Cato: Present at the RevolutionJanuary 24th, 2013
In the latest issue of City Journal, Barry Strauss reviews a new book on Cato the Younger, the Roman stoic who provided inspiration to many American founders. Though George Washington regularly went to the theater to see other plays—and regularly quoted from them, especially those by Shakespeare—Joseph Addison’s 1713 Cato, a Tragedy is the play with which Washington is most closely associated. Indeed, in 1778, Washington had the play performed for his men at Valley Forge.
But as Strauss points out, the Cato of history is rather different than the Cato presented by Addison. By the time of Valley Forge, Strauss notes, “centuries of mythmaking had transformed Cato from a suicidal martyr into a hero of liberty.”
Addison’s play argued for death in defense of liberty. A decade later, John Trenchard and Thomas Gordon’s Cato’s Letters went even further and offered a general theory: Liberty was a natural right, embodied in limited government, protected by opposition to tyranny, and characterized by freedom of speech and religion and private-property rights. Originally published in a London newspaper in the 1720s, Cato’s Letters—actually a series of essays that the authors wrote under a “Cato” pseudonym— eventually appeared in book form. The essays had enormous influence on the American Founders and on the writing of the Declaration of Independence.
Cato as a Whig and revolutionary is quite a stretch from the historical Cato. What about the reality? In Rome’s Last Citizen, political speechwriters and journalists Rob Goodman and Jimmy Soni offer an excellent introduction. They have done their homework in the classical sources. Their wise and lively book offers two lessons: first, knowing modern politics can yield insight into study of the ancient world; and second, Rome still has lessons to teach us today. The authors’ Rome includes such phenomena as “favor-swapping,” “personality-driven reform,” “a late-night strategy session,” “campaign apparatus,” and “new rules of engagement.” Balancing out these less inspiring features, Rome also offers Cicero’s oratory, Caesar’s Commentaries, and Plutarch’s Lives, among other treasures. Goodman and Soni make particularly good use of Plutarch’s Life of Cato the Younger, our main historical source, though one that requires caution—Plutarch wrote moralizing biography, not history.

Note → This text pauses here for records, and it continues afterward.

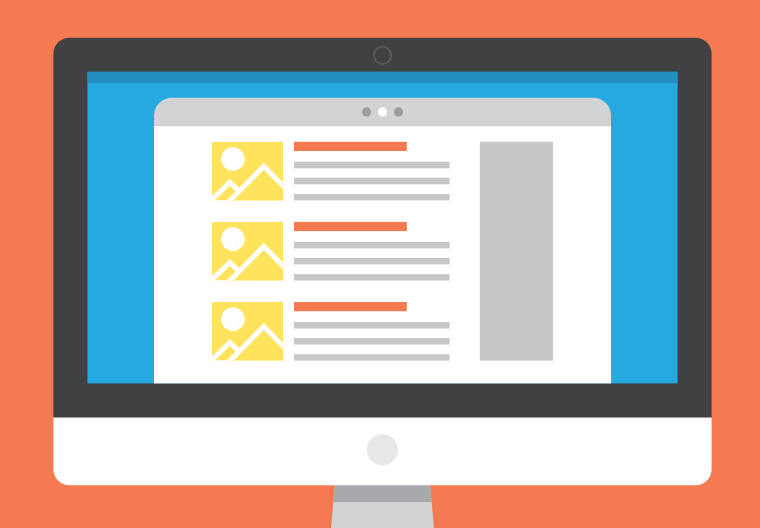
<!DOCTYPE html>
<html lang="en">
<head>
<meta charset="utf-8">
<title>Blog layout on a desktop computer</title>
<style>
  :root {
    --orange: #f67a51;
    --bezel: #414042;
    --lens-ring: #58595b;
    --sky: #26a9e1;
    --menu-bar: #2190c0;
    --toolbar: #d1d3d4;
    --dot: #9b9da0;
    --text-line: #c7c7c9;
    --yellow: #ffe35c;
    --button: #e6e7e9;
    --stand-shade: #a7a9ac;
    --white: #fff;
  }
  html, body { margin: 0; width: 760px; height: 528px; overflow: hidden; background: var(--orange); }
  svg { display: block; }
  .orange { fill: var(--orange); }
  .bezel { fill: var(--bezel); }
  .lens { fill: none; stroke: var(--lens-ring); stroke-width: 2; }
  .sky { fill: var(--sky); }
  .menu-bar { fill: var(--menu-bar); }
  .toolbar { fill: var(--toolbar); }
  .dot { fill: var(--dot); }
  .text-line { fill: var(--text-line); }
  .yellow { fill: var(--yellow); }
  .button { fill: var(--button); }
  .stand-shade { fill: var(--stand-shade); }
  .white { fill: var(--white); }
  .ridge { fill: none; stroke: var(--white); stroke-width: 5; }
  .ridge-front { fill: var(--yellow); stroke: var(--white); stroke-width: 5; }
</style>
</head>
<body>
<svg width="760" height="528" viewBox="0 0 760 528" role="img" aria-label="Desktop computer showing a blog page layout">
  <defs>
    <clipPath id="thumb-clip"><rect width="71.4" height="58.6"/></clipPath>
    <g id="post">
      <g clip-path="url(#thumb-clip)">
        <rect class="yellow" width="71.4" height="58.6"/>
        <circle class="white" cx="21.2" cy="17.2" r="11.8"/>
        <path class="ridge" d="M-6 64 18 40.5 42 64"/>
        <path class="ridge-front" d="M14 63 52 24.5 90 63"/>
      </g>
      <rect class="orange" x="82.2" width="112.8" height="9.2"/>
      <rect class="text-line" x="82.2" y="20" width="155.6" height="6.5"/>
      <rect class="text-line" x="82.2" y="36" width="155.6" height="6.5"/>
      <rect class="text-line" x="82.2" y="52.2" width="155.6" height="6.4"/>
    </g>
  </defs>

  <rect class="orange" width="760" height="528"/>

  <g id="stand">
    <polygon class="toolbar" points="335,485 430,485 434,528 331,528"/>
    <polygon class="stand-shade" points="335,485 430,485 431.6,502 333.4,502"/>
  </g>

  <g id="monitor">
    <path class="bezel" d="M53.4 418V54a16 16 0 0 1 16-16.2H695.6a16 16 0 0 1 16 16.2V418Z"/>
    <path class="white" d="M53.4 417.5H711.6V469a16 16 0 0 1-16 16.2H69.4a16 16 0 0 1-16-16.2Z"/>
    <circle class="lens" cx="382.5" cy="55.3" r="8.6"/>
    <circle class="button" cx="382.5" cy="449.8" r="15.5"/>
  </g>

  <g id="screen">
    <rect class="sky" x="87.5" y="71.8" width="590" height="311.6"/>
    <rect class="menu-bar" x="87.5" y="71.8" width="590" height="11.4"/>
  </g>

  <g id="browser-window">
    <rect class="white" x="154" y="126" width="457" height="257.4"/>
    <path class="toolbar" d="M154 126.2V116a18 18 0 0 1 18-18.3H593a18 18 0 0 1 18 18.3V126.2Z"/>
    <circle class="dot" cx="366.6" cy="111.9" r="4.6"/>
    <circle class="white" cx="382.5" cy="111.9" r="4.6"/>
    <circle class="dot" cx="398.4" cy="111.9" r="4.6"/>
    <use href="#post" x="211.8" y="141.8"/>
    <use href="#post" x="211.8" y="221.9"/>
    <use href="#post" x="211.8" y="302"/>
    <rect id="sidebar" class="text-line" x="479.8" y="141.8" width="73.2" height="218.8"/>
  </g>
</svg>
</body>
</html>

Ancient Rome was a republic: a mixed government combining popular assemblies, powerful magistrates who operated as virtual kings for their year in office, and an aristocratic senate. The Roman republic indirectly inspired America’s constitutional separation of powers. By Cato’s day, though, Rome’s government was out of joint, bitterly divided between populists and oligarchs. Cato emerged as a leader of the second faction. He championed a tiny senate elite’s traditional role of guiding the destiny of the empire and its tens of millions of inhabitants. Yet Cato also defended freedom of speech, constitutional procedure, civic duty and service, honest administration, and the enlightened pursuit of the public interest.
More than anyone else, Cato saw clearly the threat that Julius Caesar posed to the old order. A brilliant and ambitious populist, Caesar wanted to dominate Rome. Unfortunately, Cato made things worse. He turned Caesar into a bigger enemy of the senate than he already was, unintentionally making Caesar stronger. Finally, he drove Caesar into civil war by refusing any compromise. Caesar prevailed, and Cato took his own life rather than admit defeat. His death capped a career of standing up for the republic as he saw it. If there was something blind and wrongheaded about him, there was also something magnificent.
As we noted yesterday, stories—both true and fictional—provide a great way to get students interested in the study of history. The story of Cato—both the historical and the theatrical version—does just this. Strauss, who is a history professor at Cornell University, concludes by detailing some of the questions that students can discuss from their study:
Soldiers can take courage from Cato’s example. Politicians should ponder it with care. His life offers a lesson in particular for conservatives about the need for tactical compromise to save what’s best of an old order. For how long should one stand on principle when tectonic shifts rumble below? If only Cato could have read Tomasi di Lampedusa’s 1958 novel, The Leopard, with its cynical but effective lesson: “If we want things to stay as they are, everything has to change.”Click here to sign up for our newsletter.
Tags: Cato the Younger, teaching resources